Workplace wellness

Workplace wellness is any workplace health, promotion, activity or organizational policy designed to support healthy behavior and improve health outcomes. Employee wellness programs are attractive for potential employees and major perks for existing employees. Before incorporating a workplace wellness program, employers should carefully weigh the pros and cons of each program.

Chronic diseases such as depression and hypertension can lead to a decline in the overall health of employees in a workplace, contribute to an increase in health-related expenses for employers and employees, and lead to lower productivity and/or days of work missed. Some workplaces have realized the benefits of health promotion, and to curb the costs of rising health care, offer workplace health benefits to their employees. Ideally, the office should be a place protecting the safety and well-being of employees while providing opportunities for better long-term health.

Employee wellness programs can boost office morale and strengthen employee relationships. Whether a workplace institutes a weight loss challenge, a runners group or an on-site gym, a workplace is bringing employees together in interest groups with likeminded colleagues. Changing how employees interact and support one another can translate to a more supportive and positive work environment. A healthy work environment in turn positively affects productivity.

The cost of employee wellness programs is something that every employer must consider. Building a gym or bringing in a nutritionist will cost money and some workplaces may not have the sufficient resources available to implement wellness programs. Some of the wellness employees a workplace brings in can be paid a salary like other employees, but facilities will generally need upfront cash in order to begin building.

Workplace wellness programs also include policies intended to facilitate employee health, including allowing time for exercise, providing on-site kitchens and eating areas, offering healthful food options in vending machines, holding “walk and talk” meetings, and offering financial and other incentives for participation.

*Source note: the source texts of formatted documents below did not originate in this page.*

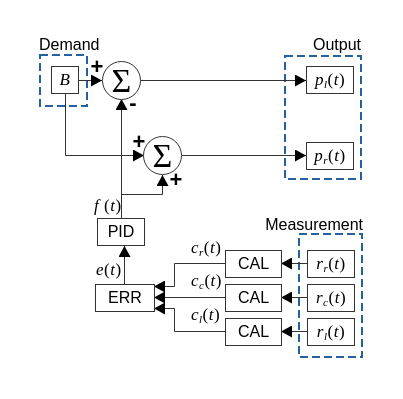
<!DOCTYPE html>
<html lang="en">
<head>
<meta charset="utf-8">
<title>Control loop diagram</title>
<style>
:root { --ink: #000; --line: #333; --group: #2560a0; --paper: #fff; }
* { box-sizing: border-box; }
body { margin: 0; }
.diagram { position: relative; width: 403px; height: 399px; overflow: hidden; background: var(--paper); color: var(--ink); font: 16px/18px "Liberation Sans", sans-serif; }
.wires { position: absolute; inset: 0; }
.wire { fill: none; stroke: var(--line); stroke-width: 1; }
.group { fill: none; stroke: var(--group); stroke-width: 2; stroke-dasharray: 8 4; }
.title, .node, .signal, .sign { position: absolute; white-space: nowrap; }
.node { display: flex; align-items: center; justify-content: center; height: 28px; border: 1px solid var(--line); background: var(--paper); }
.sum { width: 39px; height: 39px; border-radius: 50%; font: 34px/36px "Liberation Serif", serif; }
.input { width: 28px; }
.output { left: 306px; width: 48px; }
.sensor { left: 307px; width: 48px; }
.cal { left: 225px; width: 57px; }
.math { font: 17px/18px "Liberation Serif", serif; letter-spacing: 0.5px; }
.math sub { font-size: 11px; line-height: 0; vertical-align: -3px; font-style: italic; }
.math i { font-style: italic; }
.sign { width: 20px; height: 20px; text-align: center; font: bold 22px/20px "Liberation Sans", sans-serif; }
</style>
</head>
<body>
<main class="diagram">
  <svg class="wires" width="403" height="399" viewBox="0 0 403 399" aria-hidden="true">
    <defs>
      <marker id="arrow" markerUnits="userSpaceOnUse" markerWidth="12" markerHeight="12" refX="11" refY="6" orient="auto">
        <polygon points="0,0 11,6 0,12"/>
      </marker>
    </defs>
    <g class="group">
      <rect x="40" y="55" width="47" height="51"/>
      <rect x="285" y="56" width="76" height="123"/>
      <rect x="299" y="234" width="63" height="123"/>
    </g>
    <g class="wire" marker-end="url(#arrow)">
      <path d="M79 80.5H102" marker-end="url(#arrow)"/>
      <path d="M65.5 94V155.5H144" marker-end="url(#arrow)"/>
      <path d="M140 80.5H306" marker-end="url(#arrow)"/>
      <path d="M182 155.5H306" marker-end="url(#arrow)"/>
      <path d="M121.5 218V99" marker-end="url(#arrow)"/>
      <path d="M121.5 194.5H162.5V175" marker-end="url(#arrow)"/>
      <path d="M124.5 284V246" marker-end="url(#arrow)"/>
      <path d="M225 263.5H174.5V286.5H154" marker-end="url(#arrow)"/>
      <path d="M225 297.5H154" marker-end="url(#arrow)"/>
      <path d="M225 331.5H174.5V308.5H154" marker-end="url(#arrow)"/>
      <path d="M307 263.5H281" marker-end="url(#arrow)"/>
      <path d="M307 297.5H281" marker-end="url(#arrow)"/>
      <path d="M307 331.5H281" marker-end="url(#arrow)"/>
    </g>
  </svg>

  <div class="title" style="left:39px;top:36px">Demand</div>
  <div class="title" style="right:42px;top:36px">Output</div>
  <div class="title" style="right:40px;top:216px">Measurement</div>

  <div class="node input math" style="left:51px;top:66px"><i>B</i></div>
  <div class="node sum" style="left:102px;top:61px">Σ</div>
  <div class="node sum" style="left:143px;top:136px">Σ</div>
  <div class="node output math" style="top:66px"><span><i>p</i><sub>l</sub>(<i>t</i>)</span></div>
  <div class="node output math" style="top:142px"><span><i>p</i><sub>r</sub>(<i>t</i>)</span></div>

  <div class="node" style="left:97px;top:218px;width:48px">PID</div>
  <div class="node" style="left:95px;top:284px;width:60px">ERR</div>
  <div class="node cal" style="top:250px">CAL</div>
  <div class="node cal" style="top:284px">CAL</div>
  <div class="node cal" style="top:318px">CAL</div>
  <div class="node sensor math" style="top:250px"><span><i>r</i><sub>r</sub>(<i>t</i>)</span></div>
  <div class="node sensor math" style="top:284px"><span><i>r</i><sub>c</sub>(<i>t</i>)</span></div>
  <div class="node sensor math" style="top:318px"><span><i>r</i><sub>l</sub>(<i>t</i>)</span></div>

  <div class="signal math" style="left:94px;top:197px"><i>f</i> (<i>t</i>)</div>
  <div class="signal math" style="left:96px;top:261px"><i>e</i>(<i>t</i>)</div>
  <div class="signal math" style="left:191px;top:239px"><i>c</i><sub>r</sub>(<i>t</i>)</div>
  <div class="signal math" style="left:191px;top:272px"><i>c</i><sub>c</sub>(<i>t</i>)</div>
  <div class="signal math" style="left:191px;top:306px"><i>c</i><sub>l</sub>(<i>t</i>)</div>

  <div class="sign" style="left:87px;top:57px">+</div>
  <div class="sign" style="left:129px;top:132px">+</div>
  <div class="sign" style="left:166px;top:170px">+</div>
  <div class="sign" style="left:123px;top:93px">-</div>
</main>
</body>
</html>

Effective workplace programs, policies, and environments that are health-focused and worker-centered have the potential to significantly benefit employers, employees, their families, and communities.

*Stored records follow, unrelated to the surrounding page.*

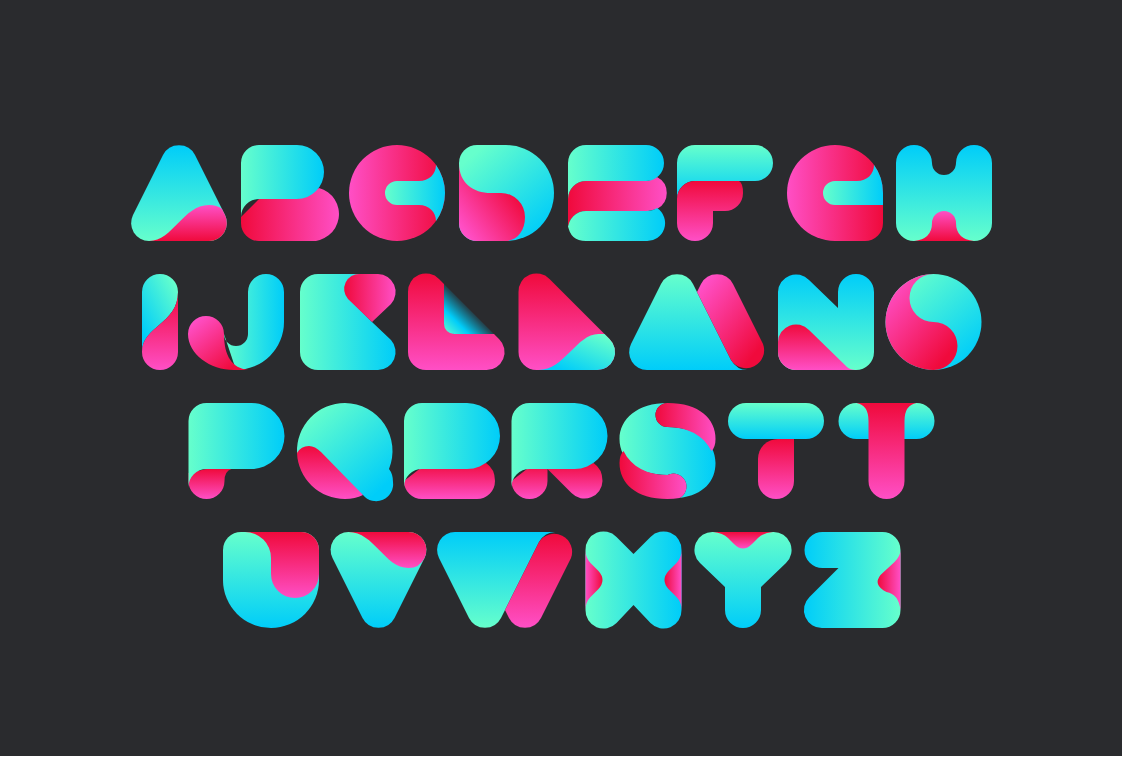
<!DOCTYPE html>
<html lang="en">
<head>
<meta charset="utf-8">
<title>Folded gradient alphabet</title>
<style>
:root { --ground: #2a2b2e; --edge: #fff; --mint: #66ffcc; --cyan: #00cdf9; --pink: #ff4fc6; --red: #f00a3c; --shade: #24404a; }
html, body { margin: 0; height: 100%; overflow: hidden; background: var(--edge); }
svg { display: block; width: 1123px; height: 757px; }
.ground { fill: var(--ground); }
.mint { stop-color: var(--mint); }
.cyan { stop-color: var(--cyan); }
.pink { stop-color: var(--pink); }
.red { stop-color: var(--red); }
.shade { stop-color: var(--shade); }
.cool-across { fill: url(#cool-across); }
.cool-back { fill: url(#cool-back); }
.cool-down { fill: url(#cool-down); }
.cool-up { fill: url(#cool-up); }
.cool-diagonal { fill: url(#cool-diagonal); }
.cool-corner { fill: url(#cool-corner); }
.cool-fold { fill: url(#cool-fold); }
.hot-across { fill: url(#hot-across); }
.hot-back { fill: url(#hot-back); }
.hot-down { fill: url(#hot-down); }
.hot-up { fill: url(#hot-up); }
.hot-diagonal { fill: url(#hot-diagonal); }
.hot-rise { fill: url(#hot-rise); }
</style>
</head>
<body>
<svg viewBox="0 0 1123 757" role="img" aria-label="Alphabet of rounded letters folded from mint, cyan, pink and red gradients">
<defs>
  <linearGradient id="cool-across"><stop class="mint"/><stop class="cyan" offset="1"/></linearGradient>
  <linearGradient id="cool-back"><stop class="cyan"/><stop class="mint" offset="1"/></linearGradient>
  <linearGradient id="cool-down" x2="0" y2="1"><stop class="mint"/><stop class="cyan" offset="1"/></linearGradient>
  <linearGradient id="cool-up" x2="0" y2="1"><stop class="cyan"/><stop class="mint" offset="1"/></linearGradient>
  <linearGradient id="cool-diagonal" x1=".15" y1=".1" x2=".85" y2=".9"><stop class="mint"/><stop class="cyan" offset="1"/></linearGradient>
  <linearGradient id="cool-corner" x1=".9" y1=".1" x2=".2" y2=".9"><stop class="mint"/><stop class="cyan" offset="1"/></linearGradient>
  <linearGradient id="cool-fold" x1="0" y1="1" x2=".5" y2=".5"><stop class="mint"/><stop class="cyan" offset=".5"/><stop class="shade" offset="1"/></linearGradient>
  <linearGradient id="hot-across"><stop class="pink"/><stop class="red" offset="1"/></linearGradient>
  <linearGradient id="hot-back"><stop class="red"/><stop class="pink" offset="1"/></linearGradient>
  <linearGradient id="hot-down" x2="0" y2="1"><stop class="red"/><stop class="pink" offset="1"/></linearGradient>
  <linearGradient id="hot-up" x2="0" y2="1"><stop class="pink"/><stop class="red" offset="1"/></linearGradient>
  <linearGradient id="hot-diagonal" x1=".1" y1=".1" x2=".8" y2=".9"><stop class="pink"/><stop class="red" offset="1"/></linearGradient>
  <linearGradient id="hot-rise" x1=".1" y1=".9" x2=".8" y2=".3"><stop class="pink"/><stop class="red" offset="1"/></linearGradient>
  <path id="bowl" d="M0 84V18A18 18 0 0 1 18 0H63A33 33 0 0 1 63 66H18A18 18 0 0 0 0 84Z"/>
</defs>
<rect class="ground" width="1122" height="756"/>

<g id="row-a-to-h" transform="translate(0 145)">
  <g id="letter-a" transform="translate(131)">
    <path class="cool-up" d="M2 70L32 10A18 18 0 0 1 64 10L94 70A18 18 0 0 1 78 96H18A18 18 0 0 1 2 70Z"/>
    <path class="hot-up" d="M18 96C42 96 52 60 78 60Q86 60 91 64L94 70A18 18 0 0 1 78 96Z"/>
  </g>
  <g id="letter-b" transform="translate(241)">
    <path class="hot-back" d="M18 54H56L78 43A27 27 0 0 1 69 96H18A18 18 0 0 1 0 78V72Z"/>
    <path class="cool-across" d="M0 72V18A18 18 0 0 1 18 0H56A27 27 0 0 1 56 54H18A18 18 0 0 0 0 72Z"/>
  </g>
  <g id="letter-c" transform="translate(349)">
    <circle class="hot-across" cx="48" cy="48" r="48"/>
    <path class="cool-across" d="M48 36H70C80 36 87 29 87 20A48 48 0 0 1 87 76C87 67 80 60 70 60H48A12 12 0 0 1 48 36Z"/>
  </g>
  <g id="letter-d" transform="translate(459)">
    <path class="cool-diagonal" d="M18 0H47A48 48 0 0 1 47 96H18A18 18 0 0 1 0 78V18A18 18 0 0 1 18 0Z"/>
    <path class="hot-rise" d="M0 18C0 38 14 48 32 48H42A24 24 0 0 1 66 72C66 86 58 96 46 96H18A18 18 0 0 1 0 78Z"/>
  </g>
  <g id="letter-e" transform="translate(568)">
    <path class="hot-back" d="M0 54A18 18 0 0 1 18 36H80L89 32A18 18 0 0 1 89 64L80 66H18A18 18 0 0 0 0 84Z"/>
    <path class="cool-across" d="M0 54V18A18 18 0 0 1 18 0H78A18 18 0 0 1 78 36H18A18 18 0 0 0 0 54Z"/>
    <path class="cool-across" d="M0 84A18 18 0 0 1 18 66H78Q85 66 89 63A18 18 0 0 1 78 96H18Q2 96 0 80Z"/>
  </g>
  <g id="letter-f" transform="translate(677)">
    <path class="cool-down" d="M0 54V18A18 18 0 0 1 18 0H78A18 18 0 0 1 78 36H18A18 18 0 0 0 0 54Z"/>
    <path class="hot-down" d="M0 54A18 18 0 0 1 18 36H62Q66 38 66 48A18 18 0 0 1 48 66H36V78A18 18 0 0 1 0 78Z"/>
  </g>
  <g id="letter-g" transform="translate(787)">
    <path class="hot-across" d="M48 0A48 48 0 0 0 48 96H78A18 18 0 0 0 96 78V48A48 48 0 0 0 48 0Z"/>
    <path class="cool-across" d="M48 36H70C80 36 87 29 87 20Q96 32 96 48V60H48A12 12 0 0 1 48 36Z"/>
  </g>
  <g id="letter-h" transform="translate(896)">
    <path class="cool-up" d="M0 18A18 18 0 0 1 36 18A12 12 0 0 0 60 18A18 18 0 0 1 96 18V78A18 18 0 0 1 78 96H18A18 18 0 0 1 0 78Z"/>
    <path class="hot-up" d="M18 96Q36 94 36 78A12 12 0 0 1 60 78Q60 94 78 96Z"/>
  </g>
</g>

<g id="row-i-to-o" transform="translate(0 274)">
  <g id="letter-i" transform="translate(142)">
    <path class="cool-corner" d="M0 78V18A18 18 0 0 1 36 18C36 50 0 52 0 78Z"/>
    <path class="hot-down" d="M36 18V78A18 18 0 0 1 0 78C0 52 36 50 36 18Z"/>
  </g>
  <g id="letter-j" transform="translate(188)">
    <path class="cool-across" d="M60 18A18 18 0 0 1 96 18V48A48 48 0 0 1 48 96L36 60A12 12 0 0 0 60 60Z"/>
    <path class="hot-diagonal" d="M0 60A18 18 0 0 1 36 60C36 82 44 94 60 96H46C22 96 0 80 0 60Z"/>
  </g>
  <g id="letter-k" transform="translate(300)">
    <path class="cool-across" d="M18 0H78L54 30L72 48L91 66A18 18 0 0 1 78 96H18A18 18 0 0 1 0 78V18A18 18 0 0 1 18 0Z"/>
    <path class="hot-back" d="M60 0H78A18 18 0 0 1 91 30L72 48L48 25A15 15 0 0 1 60 0Z"/>
  </g>
  <g id="letter-l" transform="translate(408)">
    <path class="hot-down" d="M0 18A18 18 0 0 1 31 5L36 10V50L46 60H86L91 65A18 18 0 0 1 78 96H18A18 18 0 0 1 0 78Z"/>
    <path class="cool-fold" d="M36 10L86 60H46A10 10 0 0 1 36 50Z"/>
  </g>
  <g id="letter-l-folded" transform="translate(518.5)">
    <path class="hot-down" d="M0 18A18 18 0 0 1 31 5L91 65A18 18 0 0 1 78 96H18A18 18 0 0 1 0 78Z"/>
    <path class="cool-corner" d="M20 96C46 96 58 60 80 60H86L91 65A18 18 0 0 1 78 96Z"/>
  </g>
  <g id="letter-m" transform="translate(629)">
    <path class="cool-down" d="M2 70L32 10A18 18 0 0 1 64 10L102 86Q108 96 118 96H18A18 18 0 0 1 2 70Z"/>
    <path class="hot-diagonal" d="M68 18L72 10A18 18 0 0 1 104 10L134 70A18 18 0 0 1 102 86Z"/>
  </g>
  <g id="letter-n" transform="translate(778)">
    <path class="cool-up" d="M0 18A18 18 0 0 1 31 6L60 34V18A18 18 0 0 1 96 18V78A18 18 0 0 1 78 96H18A18 18 0 0 1 0 78Z"/>
    <path class="hot-down" d="M0 68A18 18 0 0 1 31 56L69 93Q72 96 78 96H18A18 18 0 0 1 0 78Z"/>
  </g>
  <g id="letter-o" transform="translate(885.5)">
    <circle class="cool-diagonal" cx="48" cy="48" r="48"/>
    <path class="hot-diagonal" d="M48 0A24 24 0 0 0 48 48A24 24 0 0 1 48 96A48 48 0 0 1 48 0Z"/>
  </g>
</g>

<g id="row-p-to-t" transform="translate(0 403)">
  <g id="letter-p" transform="translate(188.5)">
    <path class="hot-down" d="M18 66H43Q36 68 36 78A18 18 0 0 1 0 78V70Z"/>
    <use href="#bowl" class="cool-across"/>
  </g>
  <g id="letter-q" transform="translate(297)">
    <path class="cool-diagonal" d="M48 0A48 48 0 0 1 92 66Q96 71 96 79A17 17 0 0 1 66 92L0 50A48 48 0 0 1 48 0Z"/>
    <path class="hot-down" d="M0 50Q4 43 12 43Q18 43 24 49L66 92Q58 96 48 96A48 48 0 0 1 0 50Z"/>
  </g>
  <g id="letter-r-closed" transform="translate(404)">
    <path class="hot-down" d="M18 64H63L82 60Q91 66 91 78A18 18 0 0 1 73 96H18A18 18 0 0 1 0 78Z"/>
    <use href="#bowl" class="cool-across"/>
  </g>
  <g id="letter-r" transform="translate(511.5)">
    <path class="hot-down" d="M18 64H63L82 60Q91 66 91 78A18 18 0 0 1 60 90L36 66V78A18 18 0 0 1 0 78Z"/>
    <use href="#bowl" class="cool-across"/>
  </g>
  <g id="letter-s" transform="translate(619.5)">
    <path class="cool-across" d="M48 0C18 0 0 16 0 36C0 58 20 72 48 72A12 12 0 0 1 60 95C84 92 96 78 96 60C96 38 76 24 48 24A12 12 0 0 1 48 0Z"/>
    <path class="hot-back" d="M48 0C80 0 96 16 96 36Q96 44 92 48C84 32 68 24 48 24A12 12 0 0 1 48 0Z"/>
    <path class="hot-back" d="M48 96C16 96 0 80 0 60Q0 52 4 48C12 64 28 72 48 72A12 12 0 0 1 60 95Q54 96 48 96Z"/>
  </g>
  <g id="letter-t" transform="translate(728)">
    <rect class="cool-down" width="96" height="36" rx="18"/>
    <path class="hot-down" d="M30 56A20 20 0 0 1 50 36H66V78A18 18 0 0 1 30 78Z"/>
  </g>
  <g id="letter-t-folded" transform="translate(838.5)">
    <rect class="cool-down" width="96" height="36" rx="18"/>
    <path class="hot-down" d="M18 0H78Q66 2 66 18V78A18 18 0 0 1 30 78V18Q30 2 18 0Z"/>
  </g>
</g>

<g id="row-u-to-z" transform="translate(0 532)">
  <g id="letter-u" transform="translate(223)">
    <path class="cool-down" d="M18 0H78A18 18 0 0 1 96 18V48A48 48 0 0 1 0 48V18A18 18 0 0 1 18 0Z"/>
    <path class="hot-down" d="M22 0H78A18 18 0 0 1 96 18V42A24 24 0 0 1 48 42V26A26 26 0 0 0 22 0Z"/>
  </g>
  <g id="letter-v" transform="translate(330.5)">
    <path class="cool-down" d="M2 26L32 86A18 18 0 0 0 64 86L94 26A18 18 0 0 0 78 0H18A18 18 0 0 0 2 26Z"/>
    <path class="hot-down" d="M18 0H78A18 18 0 0 1 94 26Q89 36 78 36C54 36 44 0 18 0Z"/>
  </g>
  <g id="letter-w" transform="translate(437)">
    <path class="cool-up" d="M18 0H118Q108 0 102 10L64 86A18 18 0 0 1 32 86L2 26A18 18 0 0 1 18 0Z"/>
    <path class="hot-down" d="M102 10A18 18 0 0 1 134 26L104 86A18 18 0 0 1 72 86L68 78Z"/>
  </g>
  <g id="letter-x" transform="translate(585.5)">
    <path class="cool-across" d="M31 5L48 22L65 5A18 18 0 0 1 96 18V78A18 18 0 0 1 65 91L48 73L31 91A18 18 0 0 1 0 78V18A18 18 0 0 1 31 5Z"/>
    <path class="hot-across" d="M0 18Q0 26 5 31L13 39Q21 48 13 57L5 65Q0 70 0 78Z"/>
    <path class="hot-back" d="M96 18Q96 26 91 31L83 39Q75 48 83 57L91 65Q96 70 96 78Z"/>
  </g>
  <g id="letter-y" transform="translate(695)">
    <path class="cool-down" d="M18 0H78A18 18 0 0 1 91 31L66 55V78A18 18 0 0 1 30 78V55L5 31A18 18 0 0 1 18 0Z"/>
    <path class="hot-down" d="M18 0H78Q68 1 63 6L57 12Q48 21 39 12L33 6Q28 1 18 0Z"/>
  </g>
  <g id="letter-z" transform="translate(804.5)">
    <path class="cool-back" d="M18 0H78A18 18 0 0 1 96 18V78A18 18 0 0 1 78 96H18A18 18 0 0 1 5 65L34 36H18A18 18 0 0 1 18 0Z"/>
    <path class="hot-back" d="M96 18V78Q94 62 82 60Q68 53 76 43L90 30Q96 24 96 18Z"/>
  </g>
</g>
</svg>
</body>
</html>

However, workplace wellness programs may inadvertently discourage employees from participating in the company’s health benefits. The health within the workplace is made up of numerous factors and some are out of a person’s control. Some employees can be genetically predisposed to high blood pressure, high cholesterol or diabetes, and it is important to take these factors into consideration when developing an effective wellness program for a workplace. For some employees, the idea of required participation in a wellness program is intimidating. If an employee doesn’t reach the workplace’s goal and money is involved, it can potentially add stress within the workplace. Participation then becomes unaffordable and an employee may seek health benefits elsewhere.

While it remains unclear how well workplace wellness programs are doing at achieving all of their original goals, one thing that is clear is that there are benefits to both the employee and the employer. Wellness programs have led to higher productivity, lower absenteeism and greater job satisfaction. Investing in clinically-proven wellness programs fosters healthier, more productive, and happier employees. Making wellness a priority by providing incentives shows that a workplace cares about the well-being of employees which will make the top employee prospects want to work for you. Between health benefits, financial incentives, and possibly even improved job satisfaction, workplace wellness programs may be worth implementing in the workplace.

This article was contributed by volunteer blogger Shan Simpson, and edited by volunteer editor Parul Datta.